PHilMech to test rolling corn mill technology

By Catherine Teves

October 26, 2018, 6:46 pm

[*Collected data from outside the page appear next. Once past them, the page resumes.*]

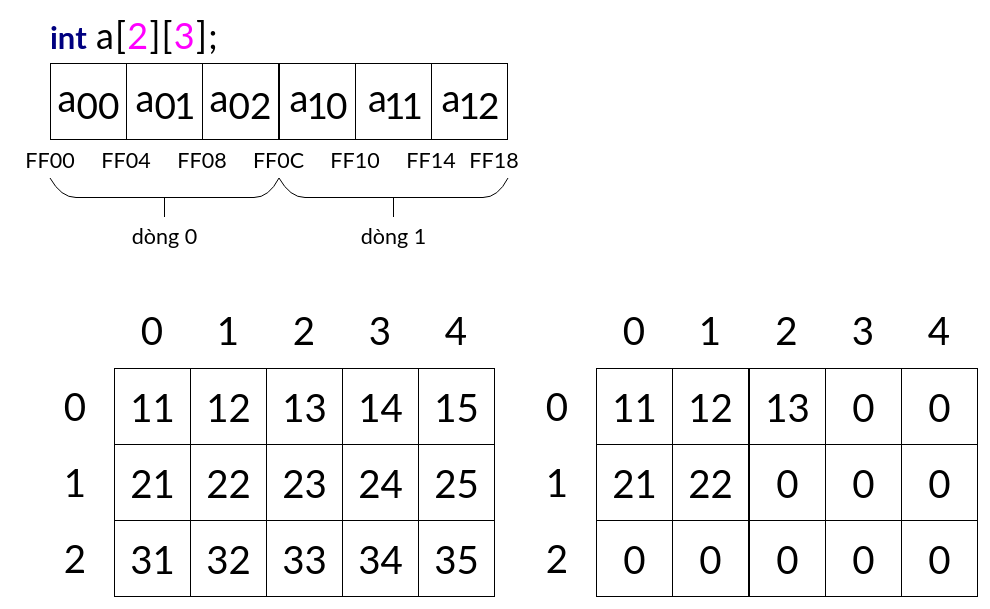
<!DOCTYPE html>
<html lang="vi">
<head>
<meta charset="utf-8">
<title>int a[2][3]</title>
<style>
:root { --ink: #000; --paper: #fff; --keyword: #000080; --number: #f0f; }
* { box-sizing: border-box; margin: 0; padding: 0; }
html, body { width: 990px; height: 609px; overflow: hidden; background: var(--paper); }
body { position: relative; color: var(--ink); font-family: Lato, "Open Sans", sans-serif; font-variant-numeric: tabular-nums; white-space: nowrap; }

.declaration { position: absolute; left: 50px; top: 13px; font-size: 36px; font-weight: 400; line-height: 44px; letter-spacing: 1.2px; }
.declaration b { display: inline-block; width: 46px; font-size: 31px; letter-spacing: 0; color: var(--keyword); }
.declaration i { font-style: normal; color: var(--number); }

.memory { position: absolute; left: 50px; top: 63px; display: grid; grid-template-columns: repeat(3, 76px) 77px 76px 76px; grid-auto-rows: 76px; border: solid var(--ink); border-width: 0 1px 1px 0; }
.memory div { display: flex; align-items: center; justify-content: center; border: solid var(--ink); border-width: 1px 0 0 1px; font-size: 38px; }
.memory .row-start { border-left-width: 2px; }
.memory span { position: relative; top: -5px; }
.memory sub { position: relative; top: 3px; font-size: 37px; vertical-align: baseline; }
.memory .ends-one sub { letter-spacing: -2px; }
.memory .starts-one sub { margin-left: -2px; letter-spacing: -2px; }
.memory .both-one sub { margin-left: -3px; letter-spacing: -4px; }

.addresses { position: absolute; left: 12px; top: 147px; display: grid; grid-template-columns: repeat(3, 76px) 77px 76px 76px 50px; font-size: 21.5px; line-height: 26px; text-align: center; }
.addresses span { display: flex; justify-content: center; }

.braces { position: absolute; left: 0; top: 170px; }
.row-names { position: absolute; left: 50px; top: 223px; display: grid; grid-template-columns: 229px 229px; font-size: 21.5px; line-height: 26px; text-align: center; }

.matrix { position: absolute; top: 292px; display: grid; grid-template-columns: 78px repeat(5, 76px); grid-template-rows: repeat(4, 76px); font-size: 38.5px; }
.matrix > * { display: flex; align-items: center; justify-content: center; font-weight: 400; }
.matrix span { border: solid var(--ink); border-width: 1px 0 0 1px; }
.matrix .last { width: 77px; border-right-width: 1px; }
.matrix .bottom { height: 77px; border-bottom-width: 1px; }
.full { left: 36px; }
.partial { left: 518px; grid-template-columns: 78px 76px 76px 77px 76px 76px; }
.partial .split { border-left-width: 2px; }
</style>
</head>
<body>
<h1 class="declaration"><b>int</b>a[<i>2</i>][<i>3</i>];</h1>

<section class="memory">
  <div><span>a</span><sub>00</sub></div>
  <div class="ends-one"><span>a</span><sub>01</sub></div>
  <div><span>a</span><sub>02</sub></div>
  <div class="row-start starts-one"><span>a</span><sub>10</sub></div>
  <div class="both-one"><span>a</span><sub>11</sub></div>
  <div class="starts-one"><span>a</span><sub>12</sub></div>
</section>

<div class="addresses">
  <span>FF00</span><span>FF04</span><span>FF08</span><span>FF0C</span><span>FF10</span><span>FF14</span><span>FF18</span>
</div>

<svg class="braces" width="520" height="50" viewBox="0 170 520 50" fill="none" stroke="#000" aria-hidden="true">
  <path d="M50 178Q61 197.5 76 197.5H254Q269 197.5 279 178Q290 197.5 305 197.5H483Q498 197.5 508 178"/>
  <path d="M164.5 197V217M393.5 197V217"/>
</svg>
<div class="row-names"><span>dòng 0</span><span>dòng 1</span></div>

<section class="matrix full">
  <b></b><b>0</b><b>1</b><b>2</b><b>3</b><b>4</b>
  <b>0</b><span>11</span><span>12</span><span>13</span><span>14</span><span class="last">15</span>
  <b>1</b><span>21</span><span>22</span><span>23</span><span>24</span><span class="last">25</span>
  <b>2</b><span class="bottom">31</span><span class="bottom">32</span><span class="bottom">33</span><span class="bottom">34</span><span class="bottom last">35</span>
</section>

<section class="matrix partial">
  <b></b><b>0</b><b>1</b><b>2</b><b>3</b><b>4</b>
  <b>0</b><span>11</span><span>12</span><span class="split">13</span><span>0</span><span class="last">0</span>
  <b>1</b><span>21</span><span>22</span><span class="split">0</span><span>0</span><span class="last">0</span>
  <b>2</b><span class="bottom">0</span><span class="bottom">0</span><span class="bottom split">0</span><span class="bottom">0</span><span class="bottom last">0</span>
</section>
</body>
</html>
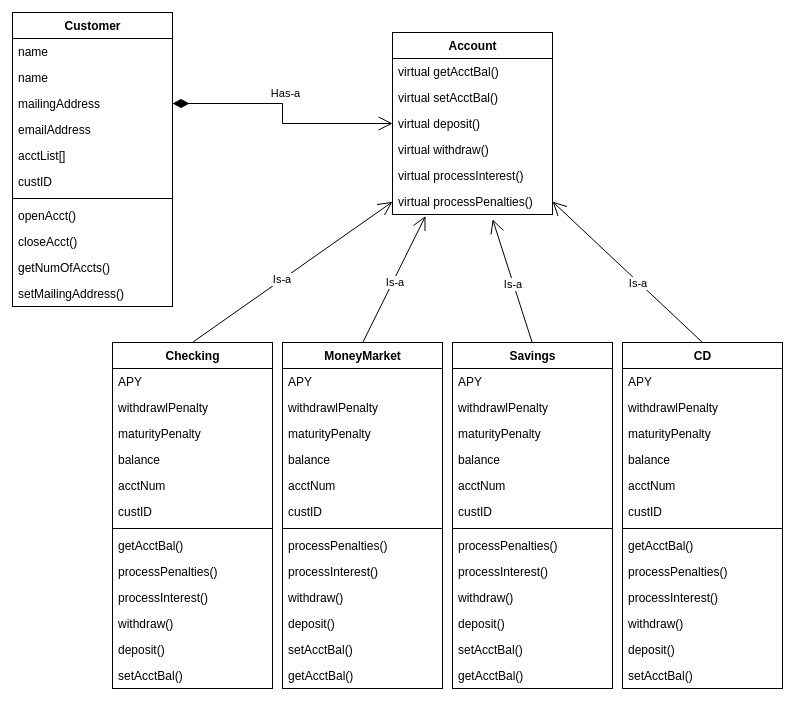
<!DOCTYPE html>
<html lang="en">
<head>
<meta charset="utf-8">
<title>Bank account class diagram</title>
<style>
:root { --ink: #000; --paper: #fff; }
* { box-sizing: border-box; margin: 0; padding: 0; }
body {
  width: 795px; height: 704px; overflow: hidden;
  background: var(--paper); color: var(--ink);
  font: 12px/26px "Liberation Sans", Arial, Helvetica, sans-serif;
}
.diagram { position: relative; width: 795px; height: 704px; overflow: hidden; }
.class { width: 161px; border: 1px solid var(--ink); background: var(--paper); white-space: nowrap; }
.class h2 { height: 26px; border-bottom: 1px solid var(--ink); font-size: 12px; line-height: 26px; text-align: center; }
.class ul { list-style: none; padding-left: 5px; }
.class li { height: 26px; }
.attributes { padding-bottom: 3px; border-bottom: 1px solid var(--ink); }
.attributes + .methods { padding-top: 4px; }
.methods { margin-bottom: -1px; }
.customer, .account, .subclasses, .edges, .label { position: absolute; }
.customer { left: 12px; top: 12px; height: 295px; }
.account { left: 392px; top: 32px; height: 183px; }
.subclasses { left: 112px; top: 342px; display: flex; gap: 9px; }
.subclasses .class { height: 347px; }
.edges { left: 0; top: 0; fill: none; stroke: var(--ink); }
.edges .diamond { fill: var(--ink); }
.label { height: 13px; font-size: 11px; line-height: 13px; text-align: center; background: var(--paper); white-space: nowrap; width: 20px; }
.has-a { left: 270px; top: 87px; width: 31px; }
.is-checking { left: 272px; top: 273px; }
.is-market { left: 385px; top: 276px; }
.is-savings { left: 503px; top: 278px; }
.is-cd { left: 628px; top: 277px; }
</style>
</head>
<body>
<main class="diagram">
  <section class="class customer">
    <h2>Customer</h2>
    <ul class="attributes">
      <li>name</li><li>name</li><li>mailingAddress</li><li>emailAddress</li><li>acctList[]</li><li>custID</li>
    </ul>
    <ul class="methods">
      <li>openAcct()</li><li>closeAcct()</li><li>getNumOfAccts()</li><li>setMailingAddress()</li>
    </ul>
  </section>

  <section class="class account">
    <h2>Account</h2>
    <ul class="methods">
      <li>virtual getAcctBal()</li><li>virtual setAcctBal()</li><li>virtual deposit()</li><li>virtual withdraw()</li><li>virtual processInterest()</li><li>virtual processPenalties()</li>
    </ul>
  </section>

  <div class="subclasses">
    <section class="class">
      <h2>Checking</h2>
      <ul class="attributes">
        <li>APY</li><li>withdrawlPenalty</li><li>maturityPenalty</li><li>balance</li><li>acctNum</li><li>custID</li>
      </ul>
      <ul class="methods">
        <li>getAcctBal()</li><li>processPenalties()</li><li>processInterest()</li><li>withdraw()</li><li>deposit()</li><li>setAcctBal()</li>
      </ul>
    </section>
    <section class="class">
      <h2>MoneyMarket</h2>
      <ul class="attributes">
        <li>APY</li><li>withdrawlPenalty</li><li>maturityPenalty</li><li>balance</li><li>acctNum</li><li>custID</li>
      </ul>
      <ul class="methods">
        <li>processPenalties()</li><li>processInterest()</li><li>withdraw()</li><li>deposit()</li><li>setAcctBal()</li><li>getAcctBal()</li>
      </ul>
    </section>
    <section class="class">
      <h2>Savings</h2>
      <ul class="attributes">
        <li>APY</li><li>withdrawlPenalty</li><li>maturityPenalty</li><li>balance</li><li>acctNum</li><li>custID</li>
      </ul>
      <ul class="methods">
        <li>processPenalties()</li><li>processInterest()</li><li>withdraw()</li><li>deposit()</li><li>setAcctBal()</li><li>getAcctBal()</li>
      </ul>
    </section>
    <section class="class">
      <h2>CD</h2>
      <ul class="attributes">
        <li>APY</li><li>withdrawlPenalty</li><li>maturityPenalty</li><li>balance</li><li>acctNum</li><li>custID</li>
      </ul>
      <ul class="methods">
        <li>getAcctBal()</li><li>processPenalties()</li><li>processInterest()</li><li>withdraw()</li><li>deposit()</li><li>setAcctBal()</li>
      </ul>
    </section>
  </div>

  <svg class="edges" width="795" height="704" viewBox="0 0 795 704" aria-hidden="true">
    <polygon class="diamond" points="173.5,103.5 181,99.5 188.5,103.5 181,107.5"/>
    <path d="M188 103.5H282.5V123.5H391M378.5 117L391.5 123.5L378.5 130"/>
    <path d="M193 342L391.5 202.5M377 204.5L391.5 202.5L384.5 215"/>
    <path d="M363 342L425 217M413.5 225.5L425 217V231"/>
    <path d="M532 342L493 220.5M491 234.5L493 220.5L503.5 230.5"/>
    <path d="M702 342L553.5 202.5M558 216L553.5 202.5L567 206.5"/>
  </svg>

  <span class="label has-a">Has-a</span>
  <span class="label is-checking">Is-a</span>
  <span class="label is-market">Is-a</span>
  <span class="label is-savings">Is-a</span>
  <span class="label is-cd">Is-a</span>
</main>
</body>
</html>
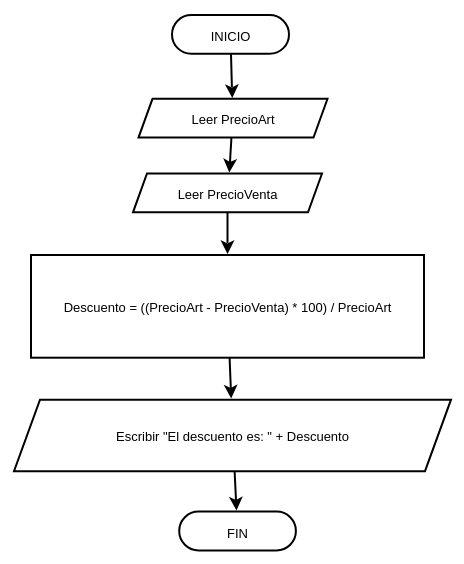
<!DOCTYPE html>
<html lang="es">
<head>
<meta charset="utf-8">
<title>Diagrama de flujo: descuento</title>
<style>
:root { --ink: #000; --paper: #fff; }
* { box-sizing: border-box; }
html, body { margin: 0; background: var(--paper); }
.flowchart {
  position: relative;
  width: 464px;
  height: 564px;
  overflow: hidden;
  background: var(--paper);
  color: var(--ink);
  font: 13px/16px "Liberation Sans", Arial, sans-serif;
}
.shapes { position: absolute; inset: 0; display: block; }
.outline { fill: var(--paper); stroke: var(--ink); stroke-width: 2; }
.connector { fill: none; stroke: var(--ink); stroke-width: 2; }
.arrowhead { fill: var(--ink); }
.node {
  position: absolute;
  margin: 0;
  display: flex;
  align-items: center;
  justify-content: center;
  white-space: nowrap;
}
.start { left: 172px; top: 17px; width: 117px; height: 39px; }
.read-price { left: 138px; top: 100px; width: 190px; height: 39px; }
.read-sale { left: 133px; top: 175px; width: 189px; height: 39px; }
.compute { left: 31px; top: 256px; width: 393px; height: 103px; }
.write { left: 14px; top: 401px; width: 437px; height: 71px; }
.end { left: 179px; top: 514px; width: 117px; height: 39px; }
</style>
</head>
<body>
<main class="flowchart">
  <svg class="shapes" width="464" height="564" viewBox="0 0 464 564" aria-hidden="true">
    <defs>
      <marker id="arrow" class="arrowhead" markerUnits="userSpaceOnUse" markerWidth="16" markerHeight="16" refX="14" refY="8" orient="auto" overflow="visible">
        <path d="M14 8 L0 15 L3.5 8 L0 1 Z"/>
      </marker>
    </defs>
    <g class="outline">
      <rect x="172" y="15" width="117" height="38.8" rx="19.4"/>
      <polygon points="152.5,98.8 327.5,98.8 313.5,137.6 138.5,137.6"/>
      <polygon points="147,173.5 322,173.5 308,212.3 133,212.3"/>
      <rect x="31" y="255" width="393" height="102.7"/>
      <polygon points="40,399.7 451,399.7 425,471.2 14,471.2"/>
      <rect x="179.2" y="511.6" width="116.7" height="38.8" rx="19.4"/>
    </g>
    <g class="connector">
      <path d="M231 54 L231.9 87"/>
      <path d="M231.4 138 L230 162"/>
      <path d="M227.5 212 V243"/>
      <path d="M229.6 358 L230.8 388"/>
      <path d="M234.6 471 L236 500"/>
    </g>
    <g fill="none" stroke="none">
      <path d="M231 54 L232.3 98" marker-end="url(#arrow)"/>
      <path d="M231.4 138 L229.3 172.5" marker-end="url(#arrow)"/>
      <path d="M227.5 212 V254" marker-end="url(#arrow)"/>
      <path d="M229.6 358 L231.2 398.5" marker-end="url(#arrow)"/>
      <path d="M234.6 471 L236.5 510.5" marker-end="url(#arrow)"/>
    </g>
  </svg>
  <p class="node start">INICIO</p>
  <p class="node read-price">Leer PrecioArt</p>
  <p class="node read-sale">Leer PrecioVenta</p>
  <p class="node compute">Descuento = ((PrecioArt - PrecioVenta) * 100) / PrecioArt</p>
  <p class="node write">Escribir "El descuento es: " + Descuento</p>
  <p class="node end">FIN</p>
</main>
</body>
</html>
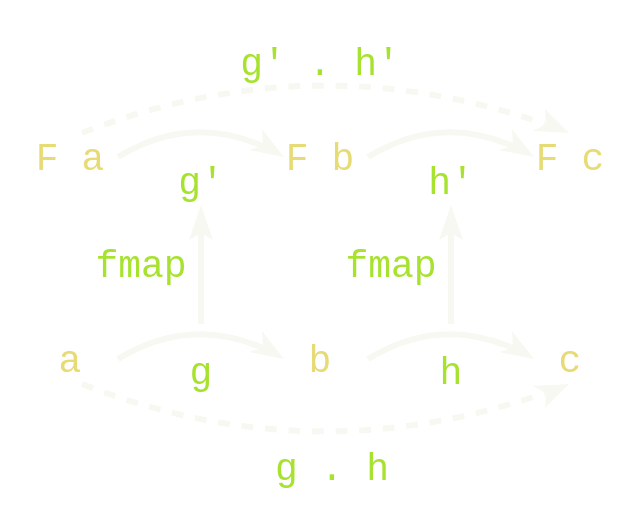
<!DOCTYPE html>
<html lang="en">
<head>
<meta charset="utf-8">
<title>Functor composition diagram</title>
<style>
:root {
  --paper: #ffffff;
  --arrow: #f8f8f2;
  --object: #e6db74;
  --morphism: #a6e22e;
}
html, body { margin: 0; overflow: hidden; background: var(--paper); }
.diagram {
  position: relative;
  width: 640px;
  height: 526px;
  overflow: hidden;
  font: 38px/38px "Liberation Mono", monospace;
}
.arrows { position: absolute; inset: 0; display: block; }
.shaft { fill: none; stroke: var(--arrow); stroke-width: 6; }
.dashed { stroke-dasharray: 11.8 11.8; }
.head { fill: var(--arrow); }
.node, .label {
  position: absolute;
  left: var(--x);
  top: var(--y);
  transform: translateX(-50%);
  white-space: pre;
}
.node { color: var(--object); }
.label { color: var(--morphism); }
</style>
</head>
<body>
<main class="diagram">
  <svg class="arrows" width="640" height="526" viewBox="0 0 640 526" aria-hidden="true">
    <defs>
      <g id="step">
        <path class="shaft" d="M118 157Q190 113 265 147"/>
        <polygon class="head" points="284,157 262,129 263,146 249,150"/>
      </g>
      <g id="lift">
        <line class="shaft" x1="201" y1="324" x2="201" y2="232"/>
        <polygon class="head" points="201,205 213,240 201,233 189,240"/>
      </g>
      <g id="composite">
        <path class="shaft dashed" d="M82 133Q312 43 545 124"/>
        <polygon class="head" points="569,133 545,109 546,124 533,131"/>
      </g>
    </defs>
    <use href="#composite"/>
    <use href="#step"/>
    <use href="#step" x="250"/>
    <use href="#lift"/>
    <use href="#lift" x="250"/>
    <use href="#step" y="202"/>
    <use href="#step" x="250" y="202"/>
    <use href="#composite" transform="matrix(1 0 0 -1 0 517)"/>
  </svg>

  <span class="label" style="--x:320px;--y:46px">g' . h'</span>

  <span class="node" style="--x:70px;--y:141px">F a</span>
  <span class="node" style="--x:320px;--y:141px">F b</span>
  <span class="node" style="--x:570px;--y:141px">F c</span>
  <span class="label" style="--x:201px;--y:165px">g'</span>
  <span class="label" style="--x:451px;--y:165px">h'</span>

  <span class="label" style="--x:141px;--y:248px">fmap</span>
  <span class="label" style="--x:391px;--y:248px">fmap</span>

  <span class="node" style="--x:70px;--y:343px">a</span>
  <span class="node" style="--x:320px;--y:343px">b</span>
  <span class="node" style="--x:570px;--y:343px">c</span>
  <span class="label" style="--x:201px;--y:355px">g</span>
  <span class="label" style="--x:451px;--y:355px">h</span>

  <span class="label" style="--x:332px;--y:451px">g . h</span>
</main>
</body>
</html>
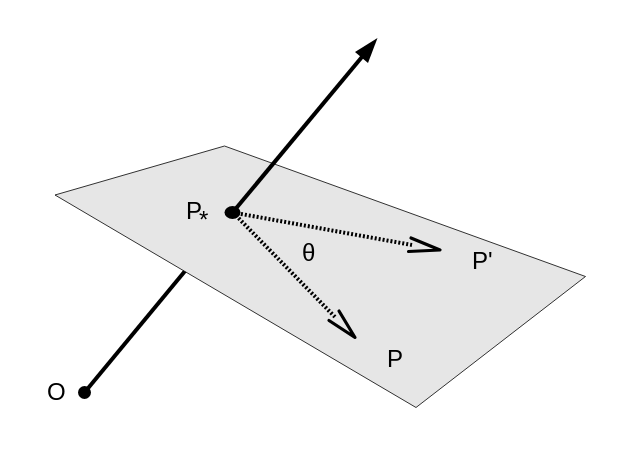
<!DOCTYPE html>
<html lang="en">
<head>
<meta charset="utf-8">
<title>Rotation about an axis</title>
<style>
:root { --paper: #fff; --ink: #000; --plane: #e6e6e6; }
* { box-sizing: border-box; }
body { margin: 0; background: var(--paper); }
.diagram {
  position: relative; width: 643px; height: 454px; overflow: hidden;
  background: var(--paper); color: var(--ink);
  font: 24px/28px "Liberation Sans", Arial, sans-serif;
}
.drawing { position: absolute; inset: 0; display: block; }
.plane { fill: var(--plane); stroke: var(--ink); stroke-width: 0.8; }
.axis { stroke: var(--ink); stroke-width: 4; }
.vector { stroke: var(--ink); stroke-width: 4; stroke-dasharray: 2 2; }
.tip { fill: none; stroke: var(--ink); stroke-width: 3.2; stroke-linecap: round; stroke-linejoin: round; }
.label { position: absolute; white-space: nowrap; }
.origin { left: 47px; top: 378px; }
.center { left: 186px; top: 197px; }
.star { position: absolute; left: 13px; top: 9px; }
.angle { left: 302px; top: 239px; }
.rotated { left: 472px; top: 247px; }
.point { left: 387px; top: 345px; }
</style>
</head>
<body>
<main class="diagram">
  <svg class="drawing" width="643" height="454" viewBox="0 0 643 454" role="img" aria-label="Axis from O through a plane, with P rotated by theta to P prime">
    <line class="axis" x1="84.500" y1="392.500" x2="190" y2="265"/>
    <polygon class="plane" points="55,195 224.500,146 585.500,276.500 416,407.500"/>
    <line class="axis" x1="233" y1="212" x2="364" y2="54.500"/>
    <polygon points="377.500,38 368,63 355,52"/>
    <line class="vector" x1="233" y1="212.500" x2="412" y2="245"/>
    <line class="vector" x1="233" y1="212.500" x2="336" y2="318"/>
    <polyline class="tip" points="411,238 440,250 408.500,251.500"/>
    <polyline class="tip" points="339,311 355,337.500 329,320.500"/>
    <circle cx="84.500" cy="392.500" r="6.500"/>
    <ellipse cx="232.500" cy="212.500" rx="8" ry="6.500"/>
  </svg>
  <span class="label origin">O</span>
  <span class="label center">P<span class="star">*</span></span>
  <span class="label angle">θ</span>
  <span class="label rotated">P'</span>
  <span class="label point">P</span>
</main>
</body>
</html>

MANILA -- The Department of Agriculture’s Philippine Center for Postharvest Development and Mechanization (PHilMech) is improving its compact corn mill to help more farming villages boost their productivity, in an effort to increase their income and enhance food security.
"We're piloting in Bukidnon province a rolling version of the mill," Dr. Michael Gragasin, PHilMech supervising science research specialist and 2018 Presidential Lingkod Bayan awardee, said in a briefing on Thursday.
Gragasin noted that PHilMech chose Bukidnon as pilot area for the rolling mill because its people generally eat corn.
"The piloting will allow end-users there to use the rolling corn mill technology for a year so flaws in our design can be exposed and corrected," he said.
The design aims to enable PHilMech's corn mill to be brought to where it is needed, he added.
"As much as possible, we want to reach out to rural communities so we hope to finish the piloting next year," Gragasin said.
He said the Center developed the stationary version of its corn mill to achieve more efficient and cost-effective processing of corn, which is among the country's staple grains.
Gragasin said he is optimistic that this development would help increase corn milling and promote more corn consumption nationwide.
PHilMech also decided to develop the corn mill's rolling version to enable farmers to mill corn in their areas instead of transporting their produce to where milling facilities are located, he said.
This version requires connecting the corn mill to a diesel-powered vehicle, he added.
Gragasin said vehicles for the rolling corn mills can include jeepneys facing possible phase-out due to the government's transportation modernization bid.
Corn grits produced from PHilMech's corn mills can be mixed with rice grains, he said.
Using a 50:50 ratio to mix those grits with 6 percent of total rice nationwide would reduce the country’s rice demand by almost 753,000 metric tons (MT) annually, he said.
"We have limited land planted to rice so corn is a good substitute to increase the volume of grains we eat," he said, adding that the volume of Philippine corn production is sufficient to meet the proposed mix.
Meanwhile, Gragasin won the Presidential Lingkod Bayan Award for his work, which the Civil Service Commission (CSC) cited as having exceptional or extraordinary nationwide impact.
Aside from being involved in the corn mill's development, the CSC said Gragasin helped design PHilMech's impeller rice mill that could help achieve more efficient and cheaper processing of palay, another staple grain in the country.
The CSC added that his work reinforces PHilMech’s bid to promote food security nationwide. (PNA)